ASEAN countries have made significant progress in improving incomes and economic opportunities, including for women, and reducing poverty since 2000. Reflecting the economic dynamism of the region, strong income growth, structural transformation, and infrastructure improvements continue to support sustainable development in ASEAN. With continued income growth and strong policy efforts, most ASEAN countries are on track to eradicate absolute poverty by 2030, a major milestone. Also, several ASEAN countries already do relatively well in terms of gender equality. As a result, given support from continued income gains, economic welfare in ASEAN countries is expected to continue converging towards advanced Asia levels.
Ensuring more inclusive and environmentally sustainable growth presents a key challenge for ASEAN. Despite some progress, income inequality remains relatively high in several countries and the shift towards manufacturing strains environmental sustainability. These challenges hamper ASEAN welfare convergence relative to advanced Asia. Policies to close these gaps in sustainable development can lead to significant gains. For the lower-middle-income ASEAN countries, in particular, more determined policy efforts are needed to improve infrastructure, as well as health and education outcomes. Remaining sustainable development challenges call for comprehensive, country-specific SDG strategies formulated in the context of national development plans and close monitoring through the voluntary review process.
Pursuing sustainable development entails sizeable spending needs. Estimates for Indonesia and Vietnam, the two cases studies considered in this paper, show that reaching the level of best performers in their income group in infrastructure, health, and education by 2030 could entail an additional cost of 5½–6½ percent of GDP per year. While development needs vary across countries, estimates suggest large spending needs for most ASEAN countries. Meeting them will require efforts on multiple fronts, including improvements in spending efficiency, tax capacity, and support from the private sector. For developing ASEAN countries, concessional financing from development partners will be required.
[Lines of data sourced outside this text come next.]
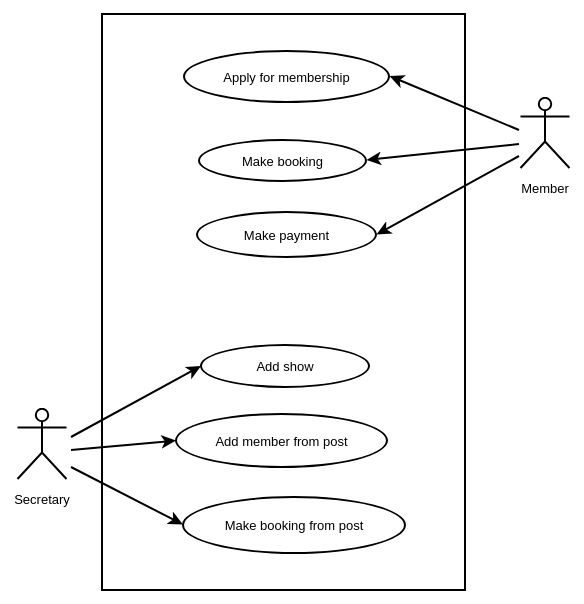
<!DOCTYPE html>
<html lang="en">
<head>
<meta charset="utf-8">
<title>Booking use case diagram</title>
<style>
:root { --ink: #000; --paper: #fff; }
* { box-sizing: border-box; }
body { margin: 0; background: var(--paper); }
.diagram {
  position: relative; width: 584px; height: 604px; overflow: hidden;
  background: var(--paper); color: var(--ink);
  font: 13px/16px "Liberation Sans", Arial, sans-serif;
}
.system-boundary {
  position: absolute; left: 101px; top: 13px; width: 365px; height: 578px;
  border: 2px solid var(--ink);
}
.use-case {
  position: absolute; display: flex; align-items: center; justify-content: center;
  padding-top: 2px; border: 2px solid var(--ink); border-radius: 50%;
  background: var(--paper); white-space: nowrap;
}
.apply { left: 183px; top: 50px; width: 207px; height: 53px; }
.booking { left: 198px; top: 139px; width: 169px; height: 43px; }
.payment { left: 196px; top: 211px; width: 181px; height: 47px; }
.add-show { left: 200px; top: 344px; width: 170px; height: 44px; }
.add-member { left: 175px; top: 413px; width: 213px; height: 55px; }
.post-booking { left: 182px; top: 496px; width: 224px; height: 58px; }
.actor { position: absolute; width: 80px; text-align: center; }
.actor svg { display: block; margin: 0 auto 11px; }
.member { left: 505px; top: 97px; }
.secretary { left: 2px; top: 408px; }
.links { position: absolute; left: 0; top: 0; }
.links line, .figure { stroke: var(--ink); stroke-width: 2; fill: none; }
.arrowhead { fill: var(--ink); }
</style>
</head>
<body>
<main class="diagram">
  <div class="system-boundary"></div>

  <div class="use-case apply">Apply for membership</div>
  <div class="use-case booking">Make booking</div>
  <div class="use-case payment">Make payment</div>
  <div class="use-case add-show">Add show</div>
  <div class="use-case add-member">Add member from post</div>
  <div class="use-case post-booking">Make booking from post</div>

  <svg class="links" width="584" height="604" viewBox="0 0 584 604" aria-hidden="true">
    <defs>
      <marker id="arrow" markerUnits="userSpaceOnUse" markerWidth="16" markerHeight="14" refX="11" refY="7" orient="auto">
        <path class="arrowhead" d="M0 0L15 7L0 14L4 7Z"/>
      </marker>
    </defs>
    <g marker-end="url(#arrow)">
      <line x1="519" y1="130" x2="393.2" y2="77.5" marker-end="url(#arrow)"/>
      <line x1="519" y1="144" x2="370.5" y2="159.6" marker-end="url(#arrow)"/>
      <line x1="519" y1="156" x2="380" y2="232.6" marker-end="url(#arrow)"/>
      <line x1="71" y1="437" x2="197.5" y2="367.9" marker-end="url(#arrow)"/>
      <line x1="71" y1="450" x2="172" y2="440.9" marker-end="url(#arrow)"/>
      <line x1="71" y1="467" x2="179.4" y2="522.7" marker-end="url(#arrow)"/>
    </g>
  </svg>

  <div class="actor member">
    <svg width="52" height="73" viewBox="0 0 52 73" aria-hidden="true">
      <g id="stick-figure" class="figure">
        <circle cx="26" cy="7" r="6.2"/>
        <path d="M26 13V44.5M1.5 19.5H50.5M1.5 71L26 44.5L50.5 71"/>
      </g>
    </svg>
    Member
  </div>
  <div class="actor secretary">
    <svg width="52" height="73" viewBox="0 0 52 73" aria-hidden="true">
      <use href="#stick-figure"/>
    </svg>
    Secretary
  </div>
</main>
</body>
</html>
The IMF continues to engage ASEAN countries in key areas as they pursue their SDGs. As called for in their mandates, ASEAN and the IMF both strive for economic growth and sustainable development through economic integration and collaboration among their member countries. The IMF has increased its engagement with ASEAN countries to support their policy efforts through its policy diagnostics, advice, and capacity development. ASEAN countries have also received support through IMF initiatives in strengthening revenue mobilization, building state capacity for infrastructure provision, pursuing economic and financial inclusion, addressing the challenges of climate change, strengthening economic institutions for good governance, and building statistical capacity. While fundamental reforms to improve sustainable development take time to bear fruit, there is evidence that efforts have started to pay off. "